Walking on the purple sand of Pheifer Beach, I noticed an old man building stone pagodas.
There are thousands of them in this secret cove, I’ve built a few on my previous visits and from the looks of it so has nearly everyone else who’s ventured here.
The old man asks me why I was there and we shared stories of our adventure. Turns out we’d both been staying at the monastery up the hill.
He’d been silent 16 days by then so seemed eager to talk.
We laughed about the oddness of silence, the profound noise that comes from the tiniest things when you’re being intentional. When you try to make no sound, the fork hitting your plate while you eat can feel like an explosion and listening to liquid rushing through your body is amazing.

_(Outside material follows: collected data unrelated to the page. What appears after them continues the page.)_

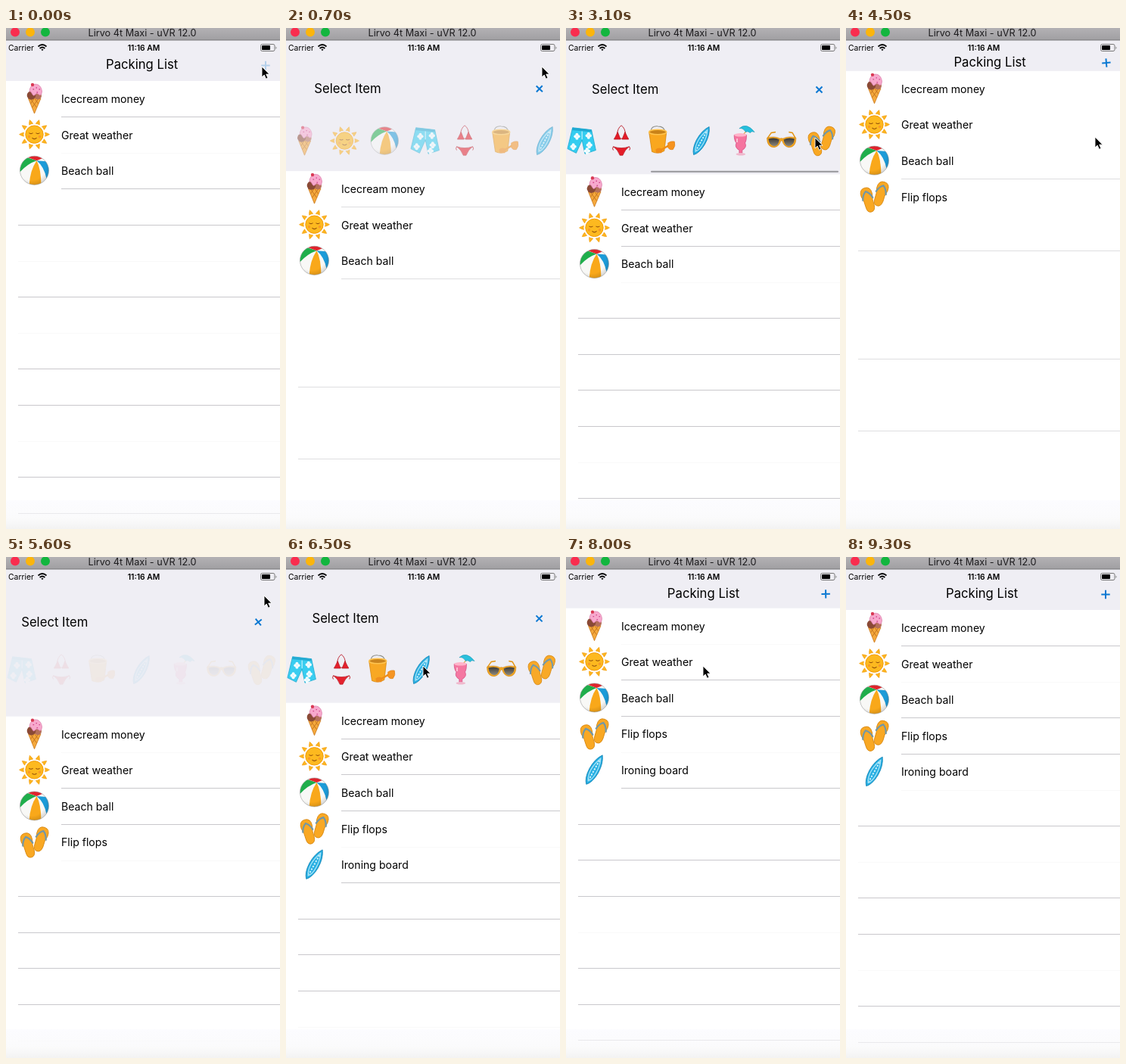
Animation of 362 by 662 pixels, one loop 9.4 s. Source, as an HTML page:

```html
<!DOCTYPE html>
<html lang="en">
<head>
<meta charset="utf-8">
<title>Packing List</title>
<style>
html, body { margin: 0; width: 100%; height: 100%; overflow: hidden; background: #fff; }
svg { display: block; width: 362px; height: 662px; font-family: Inter, Roboto, sans-serif; }
.row { font-size: 14.1px; fill: #000; }
.title { font-size: 16.7px; fill: #000; }
</style>
</head>
<body>
<svg id="stage" viewBox="0 0 362 662" xmlns="http://www.w3.org/2000/svg">
<defs>
  <linearGradient id="bar" x2="0" y2="1"><stop stop-color="#b3b1b4"/><stop offset="1" stop-color="#a09fa2"/></linearGradient>
  <linearGradient id="foot" x2="0" y2="1"><stop stop-color="#fafaff" stop-opacity=".6"/><stop offset=".6" stop-color="#f9f9fa" stop-opacity=".7"/><stop offset="1" stop-color="#f1f1f1" stop-opacity=".9"/></linearGradient>
  <linearGradient id="lens" x2="0" y2="1"><stop stop-color="#3a3835"/><stop offset="1" stop-color="#8b877c"/></linearGradient>
  <radialGradient id="shade" cx=".4" cy=".35" r=".7"><stop offset=".7" stop-opacity="0"/><stop offset="1" stop-opacity=".16"/></radialGradient>
  <clipPath id="round"><circle r="19"/></clipPath>
  <clipPath id="titleClip"><rect id="titleBox" y="0" height="200"/></clipPath>

  <g id="cone">
    <path d="M-8 0H8.500L0 20Z" fill="#f5a93c" stroke="#c9781c" stroke-width=".8"/>
    <path d="M-5 1 3 12M1 1 5 7M5 1-3 12M-1 1-5 7" stroke="#b96a1a" stroke-width=".8"/>
    <circle cx="4.500" cy="-3.500" r="5" fill="#b5705a"/>
    <circle cx="-4" cy="-4" r="5.800" fill="#8a4a36"/>
    <path d="M-6.500-9C-6-22 9-22 10-9Q9-2 6-5T1-5T-3-6T-6.500-9Z" fill="#f7a9cd" stroke="#d777a6" stroke-width=".7"/>
    <path d="M-2-12h1.600M3-8h1.600M6-12h1.500M2-14h1.500" stroke="#d0448b" stroke-width="1.300"/>
    <circle cx="-2.500" cy="-18" r="2.200" fill="#d93a55"/>
  </g>
  <g id="sun">
    <g id="rays" fill="#fcb51e" stroke="#f39c0a" stroke-width=".6"></g>
    <circle r="11.700" fill="#fdb91f" stroke="#f29b09"/>
    <path d="M-7-2q2.500 2 5 0M2-2q2.500 2 5 0M-3 4.500q3 3 6 0" fill="none" stroke="#94510a" stroke-width="1.100"/>
    <circle cx="-7" cy="3" r="1.800" fill="#f89a2a"/><circle cx="7" cy="3" r="1.800" fill="#f89a2a"/>
  </g>
  <g id="ball">
    <g clip-path="url(#round)">
      <circle r="19" fill="#f8f8f6"/>
      <path d="M3-13Q-9-9-19 2L-24-6-12-18Z" fill="#1fae4b"/>
      <path d="M3-13Q-6 0-7 21H9Q9-2 3-13Z" fill="#f9a81a"/>
      <path d="M3-13Q13-5 16 11L24 4 16-12Z" fill="#1c9bd8"/>
      <path d="M3-13-8-17 0-24 13-17Z" fill="#e0242c"/>
    </g>
    <circle r="19" fill="url(#shade)" stroke="#999" stroke-width=".6"/>
  </g>
  <g id="shorts">
    <path d="M-12-18 14-15 20 13 5 18 1-1-7 17-19 11Z" fill="#34cdf0" stroke="#18a6cc" stroke-width=".8"/>
    <path d="M-12-18 14-15 14.500-12-13-14.500Z" fill="#1fa9d2"/>
    <g fill="#f2fdff"><use href="#bloom" x="-11" y="8"/><use href="#bloom" x="11" y="6"/><use href="#bloom" x="-6" y="-6"/><use href="#bloom" x="8" y="14"/><use href="#bloom" x="10" y="-7"/></g>
    <path d="M1-13V-2" stroke="#e5f8fd"/>
  </g>
  <g id="bloom"><circle cx="-2.200" r="2.100"/><circle cx="2.200" r="2.100"/><circle cy="-2.600" r="2.100"/><circle cy="2.600" r="2.100"/></g>
  <g id="bikini">
    <path d="M-6-8Q-5-18 0-21Q5-18 6-8M-10-3H10" fill="none" stroke="#b8101c" stroke-width=".9"/>
    <path d="M-5-12-10-2H-1ZM5-12 10-2H1ZM-11 8Q0 12 11 8Q5 12 2 20H-2Q-5 12-11 8Z" fill="#e41c28" stroke="#b3111b" stroke-width=".7"/>
    <path d="M-11 8q-2 3 0 5M11 8q2 3 0 5" fill="none" stroke="#b8101c"/>
  </g>
  <g id="bucket">
    <path d="M-15-12Q-14-21-5-20Q4-20 5-12" fill="none" stroke="#8d8f8a" stroke-width="1.200"/>
    <path d="M-17-12H7L4 14Q-5 19-13 15Z" fill="#f9a71f" stroke="#d3830d" stroke-width=".8"/>
    <ellipse cx="-5" cy="-12" rx="12" ry="3.300" fill="#c98218" stroke="#ffc34d" stroke-width="1.600"/>
    <path d="M-1 13 11 6" stroke="#f08c12" stroke-width="2.600"/>
    <path d="M9 3Q13 0 18 1Q20 7 16 12Q11 13 9 9Z" fill="#f6931f" stroke="#d97a0c" stroke-width=".6"/>
    <path d="M-8 12Q-3 8 2 12L0 17H-7Z" fill="#f08c18"/>
  </g>
  <g id="board">
    <g transform="rotate(29)">
      <path d="M0-22Q6.500-13 6.500 2Q6 16 0 22Q-6 16-6.500 2Q-6.500-13 0-22Z" fill="#26aee2" stroke="#1585b5" stroke-width=".8"/>
      <path d="M0-17Q4-9 4 2T0 17Q-4 11-4 2T0-17Z" fill="none" stroke="#aee6f8" stroke-width="1.200"/>
      <path d="M0-14V15" stroke="#c9f0fb" stroke-width="2" stroke-dasharray="2.500 1.500"/>
    </g>
  </g>
  <g id="drink">
    <path d="M2-8 9-16" stroke="#d9a33e" stroke-width="1.200"/>
    <path d="M-3-17Q7-26 18-12Q14-14 12-11Q8-14 6-12Q2-18-3-17Z" fill="#25bfdc" stroke="#1594b3" stroke-width=".6"/>
    <path d="M-10-8H7Q7 0 5 3Q8 9 1 13V17H-3V13Q-10 9-7 3Q-10 0-10-8Z" fill="#f5749f" stroke="#d44d80" stroke-width=".8"/>
    <ellipse cx="-1.500" cy="-8" rx="8.500" ry="2.400" fill="#ffb3c9"/>
    <ellipse cx="-1" cy="18.500" rx="6.500" ry="1.800" fill="#efb8cc"/>
    <path d="M-6-3V2" stroke="#ffd3e0" stroke-width="1.600"/>
  </g>
  <g id="shades">
    <path d="M-19-4-14-11-8-12M19-4 15-11 10-12" fill="none" stroke="#e3930f" stroke-width="1.500"/>
    <path d="M-20-4Q-10-7-2-3Q0-4 2-3Q10-7 20-4Q20 9 10 9Q3 8 1 0H-1Q-3 8-10 9Q-20 9-20-4Z" fill="#f4a51d" stroke="#c97f0b" stroke-width=".6"/>
    <path d="M-18-2.500Q-9-5-3-1.500Q-4 7-10 7.500Q-17 7-18-2.500ZM18-2.500Q9-5 3-1.500Q4 7 10 7.500Q17 7 18-2.500Z" fill="url(#lens)"/>
  </g>
  <g id="sole">
    <path id="pad" d="M0-16Q8-16 7.500-6Q5 2 6 9Q5.500 17 0 17Q-5.500 17-5.500 9Q-5 2-7.500-6Q-8-16 0-16Z"/>
    <path d="M-7 0Q-5-8 0-11Q5-8 7 0" fill="none" stroke="#7297a6" stroke-width="2.200"/>
  </g>
  <g id="flops" fill="#f9a823" stroke="#d5850d" stroke-width=".8"><use href="#sole" transform="translate(-8.500 4) rotate(-16)"/><use href="#sole" transform="translate(8.500 -4) rotate(18)"/></g>
</defs>

<rect width="362" height="662" fill="#fff"/>
<g id="lines"></g>
<g id="rows"></g>
<rect y="624" width="362" height="38" fill="url(#foot)"/>
<rect id="head" y="16" width="362" fill="#efeef4"/>
<g id="picker"></g>
<rect id="thumb" y="188.700" width="248" height="2" rx="1" fill="#97969b"/>
<g clip-path="url(#titleClip)"><text id="title" class="title"></text></g>
<path id="plus" d="M-5.700 0H5.700M0-5.700V5.700" stroke="#0a78d2" stroke-width="2"/>

<text x="3" y="30" font-size="10.400">Carrier</text>
<g fill="none" stroke="#000" stroke-width="1.700"><path d="M42.500 24.500Q48 19.500 53.500 24.500M44.600 27Q48 24 51.400 27"/><path d="M46.500 28.500 48 30.200 49.500 28.500Q48 27.200 46.500 28.500Z" fill="#000" stroke="none"/></g>
<text x="182" y="30" font-size="10.300" font-weight="600" text-anchor="middle">11:16 AM</text>
<rect x="336.500" y="21.500" width="18.500" height="9" rx="2" fill="none" stroke="#777"/>
<rect x="338" y="23" width="11" height="6" rx=".8"/>
<path d="M356.500 24.500q2 1.500 0 3.500z" fill="#777"/>

<rect width="362" height="16" fill="url(#bar)"/>
<rect y="15.500" width="362" height="1" fill="#79787b"/>
<circle cx="12" cy="5.500" r="6" fill="#f92d4e"/><circle cx="32" cy="5.500" r="6" fill="#fbb50d"/><circle cx="52" cy="5.500" r="6" fill="#12b63e"/>
<text x="180" y="11" font-size="12.700" fill="#1c1b1d" text-anchor="middle">Lirvo 4t Maxi - uVR 12.0</text>

<path id="cursor" d="M0 0V14L3.200 11 5.500 16.200 8 15.100 5.700 10.100H10Z" fill="#000" stroke="#fff" stroke-width=".9"/>
</svg>
<script>
const $ = id => document.getElementById(id);
const LOOP = 9400, STEP = 100;
const CLOSED = 70, TRAVEL = 123.27, ROW = 47.61, GAP = 52.9, SCROLL = 163;
const toggles = [74, 4128, 5405, 7213];
const items = [
  ['cone', 'Icecream money', 0], ['sun', 'Great weather', 0], ['ball', 'Beach ball', 0],
  ['flops', 'Flip flops', 3150], ['board', 'Ironing board', 6250]
];
const choices = ['cone', 'sun', 'ball', 'shorts', 'bikini', 'bucket', 'board', 'drink', 'shades', 'flops'];
const pointer = [
  [0, 338, 51], [1200, 338, 51], [1800, 318, 145], [2150, 318, 145], [2650, 155, 145],
  [3050, 329, 145], [4700, 329, 144], [5200, 341, 51], [5700, 341, 51],
  [6150, 181, 144], [9050, 181, 144], [9250, 150, -24], [LOOP, 150, -24]
];

const clamp = x => Math.min(1, Math.max(0, x));
const ease = x => (x = clamp(x), x * x * (3 - 2 * x));
const set = (el, attrs) => { for (const k in attrs) el.setAttribute(k, attrs[k]); };
const repeat = (n, fn) => Array.from({ length: n }, (_, i) => fn(i)).join('');

// Underdamped step response, time in seconds.
function spring(s) {
  const decay = 5, freq = 11.9;
  return s <= 0 ? 0 : 1 - Math.exp(-decay * s) * (Math.cos(freq * s) + decay / freq * Math.sin(freq * s));
}

$('rays').innerHTML = repeat(10, i => `<path d="M-2.600-14Q0-15 2.600-14Q2-17 0-20Q-2-17-2.600-14Z" transform="rotate(${i * 36 + 18})"/>`);
$('lines').innerHTML = repeat(13, () => '<rect width="362" height="1" fill="#c9c8cc"/>');
$('rows').innerHTML = items.map(([icon, label], i) =>
  `<g><use href="#${icon}" x="37.500" y="${23 + i * ROW}"/><text class="row" x="73" y="${29 + i * ROW}">${label}</text></g>`).join('');
$('picker').innerHTML = choices.map((icon, i) =>
  `<use href="#${icon}" transform="translate(${24.5 + i * GAP} 149) scale(.96)"/>`).join('');
const lines = [...$('lines').children], rows = [...$('rows').children];

function pointerAt(t) {
  const i = pointer.findIndex(k => k[0] > t);
  const [t0, x0, y0] = pointer[i - 1], [t1, x1, y1] = pointer[i];
  const k = ease((t - t0) / (t1 - t0));
  return [x0 + (x1 - x0) * k, y0 + (y1 - y0) * k];
}

function draw(t) {
  const last = toggles.filter(s => s <= t).length - 1;
  const open = last >= 0 && last % 2 === 0;
  const since = last < 0 ? 0 : t - toggles[last];
  const k = spring(since / 1000);
  const p = last < 0 ? 0 : open ? k : 1 - k;
  const bottom = CLOSED + TRAVEL * p;

  set($('head'), { height: bottom - 16 });
  set($('rows'), { transform: `translate(0 ${bottom})` });
  rows.forEach((row, i) => set(row, { display: t >= items[i][2] ? 'inline' : 'none' }));
  const count = items.filter(item => t >= item[2]).length;

  // Hairlines drop out between sampled pixels, more of them while the table settles.
  const settling = since > 300 && since < 700;
  const cutoff = settling ? .6 : .3, shown = settling ? .6 : 1, dropped = settling ? 0 : .12;
  lines.forEach((line, i) => {
    const y = bottom + ROW * (i + 1), whole = Math.floor(y);
    set(line, { x: i < count ? 73 : 16, y: whole, opacity: y - whole < cutoff ? dropped : shown });
  });

  const width = 96 - 7 * p, left = 180 - 101.5 * p - width / 2;
  set($('titleBox'), { x: left, width: width + 1 });
  set($('title'), { x: left, y: 54.4 + 33 * p });
  $('title').textContent = open ? 'Select Item' : 'Packing List';

  const pressed = toggles.some((s, i) => i % 2 === 0 && t < s && t >= s - 90);
  set($('plus'), {
    transform: `translate(${343 - 8.5 * p} ${49.5 + 32 * p}) rotate(${45 * p})`,
    opacity: pressed ? .25 : 1
  });

  const moved = SCROLL * ease((t - 2150) / 600);
  set($('picker'), { transform: `translate(${-moved} 0)`, opacity: open ? ease(since / 1220) : 0 });
  set($('thumb'), {
    x: 2 + 110 * moved / SCROLL,
    opacity: clamp((t - 2130) / 100) * clamp((3400 - t) / 250)
  });

  set($('cursor'), { transform: `translate(${pointerAt(t)})` });
}

const start = performance.now();
function tick() {
  const t = (performance.now() - start) % LOOP;
  draw(Math.floor(t / STEP) * STEP);
  requestAnimationFrame(tick);
}
tick();
</script>
</body>
</html>
```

Numerous times I wondered if my fellow retreatants could hear my heart beating.
This kind of silence changes you.
He asked me what my experiences were and I shared that I was amazed how much my mind manufactures thoughts, like an idea factory, and only in the silence had I really been able to observe just how many come and go. Discernment, choosing which ones to act upon and which ones to let pass through.. that was the practice I was trying to cultivate while walking on the sand.
He nodded for an awkwardly long time and I wondered if he was contemplating what I said or didn’t hear me at all and hadn’t yet realized I was done talking.
I asked him his same question, curious what he’d learned.
He was immediate to answer: “I’ve discovered that Desire is the Devil”.
We sat quiet again; I took some time before inquiring further.
I really wasn’t sure I knew what he meant. I know what desire is and I know what the wisdom teachings are around desire but I wanted to know what this old wise man thought because I’ve long ago learned to clarify people’s personal definitions before believing I understand.
He responded to my further inquiry, “Desire is the constant wanting of what you don’t have… wishing for anything to be different than it is….. Love, money, stuff, happiness, yesterday, tomorrow, the seat across from you, what’s behind you, what’s in front of you, whatever you aren’t eating. Any time you aren’t completely in acceptance of your present experience, you are living in desire”
“Ok then” I answered, immediately judging his answer as two parts true, one part ridiculous. I’ve never met a person who was completely satisfied in the present experience all the time, nor do I believe that person exists.
“Tell me then, how do we stay away from the devil as you describe it.. What brings total satisfaction with whatever the present moment is?
“I’ve concluded, it’s impossible” he explained. Thrilled but curious I looked over at him, expecting him to be sad about this revelation but he seemed joyful in his answer, as if it was somehow a relief to him.
I waited a few minutes finishing my pagoda and then said “you seem happy about this, like you don’t consider this a bad thing or a shortcoming or even something to work on. I’m confused.”
“I have been up on that hill for the last 16 days wrestling with this, trying to fix it. Hell, I’ve been chasing this thing for the better part of 30 years… Do you know the amount of joy and relief I felt when I realized it can never be fixed or achieved…that I will always have desire no matter what?” I stayed quiet because I could tell he had more to say.
“I have finally realized that trying to be happy all the time, trying to live in the moment, believing I can overcome the human conditions that prevail… it’s simply an impossibility. I am so relieved knowing this and find it far more tolerable now, just observing the range of emotions that is a normal life. My only job is to practice acceptance, even acceptance of adversity, sadness, desire… all of it.”
Three steps, one bow.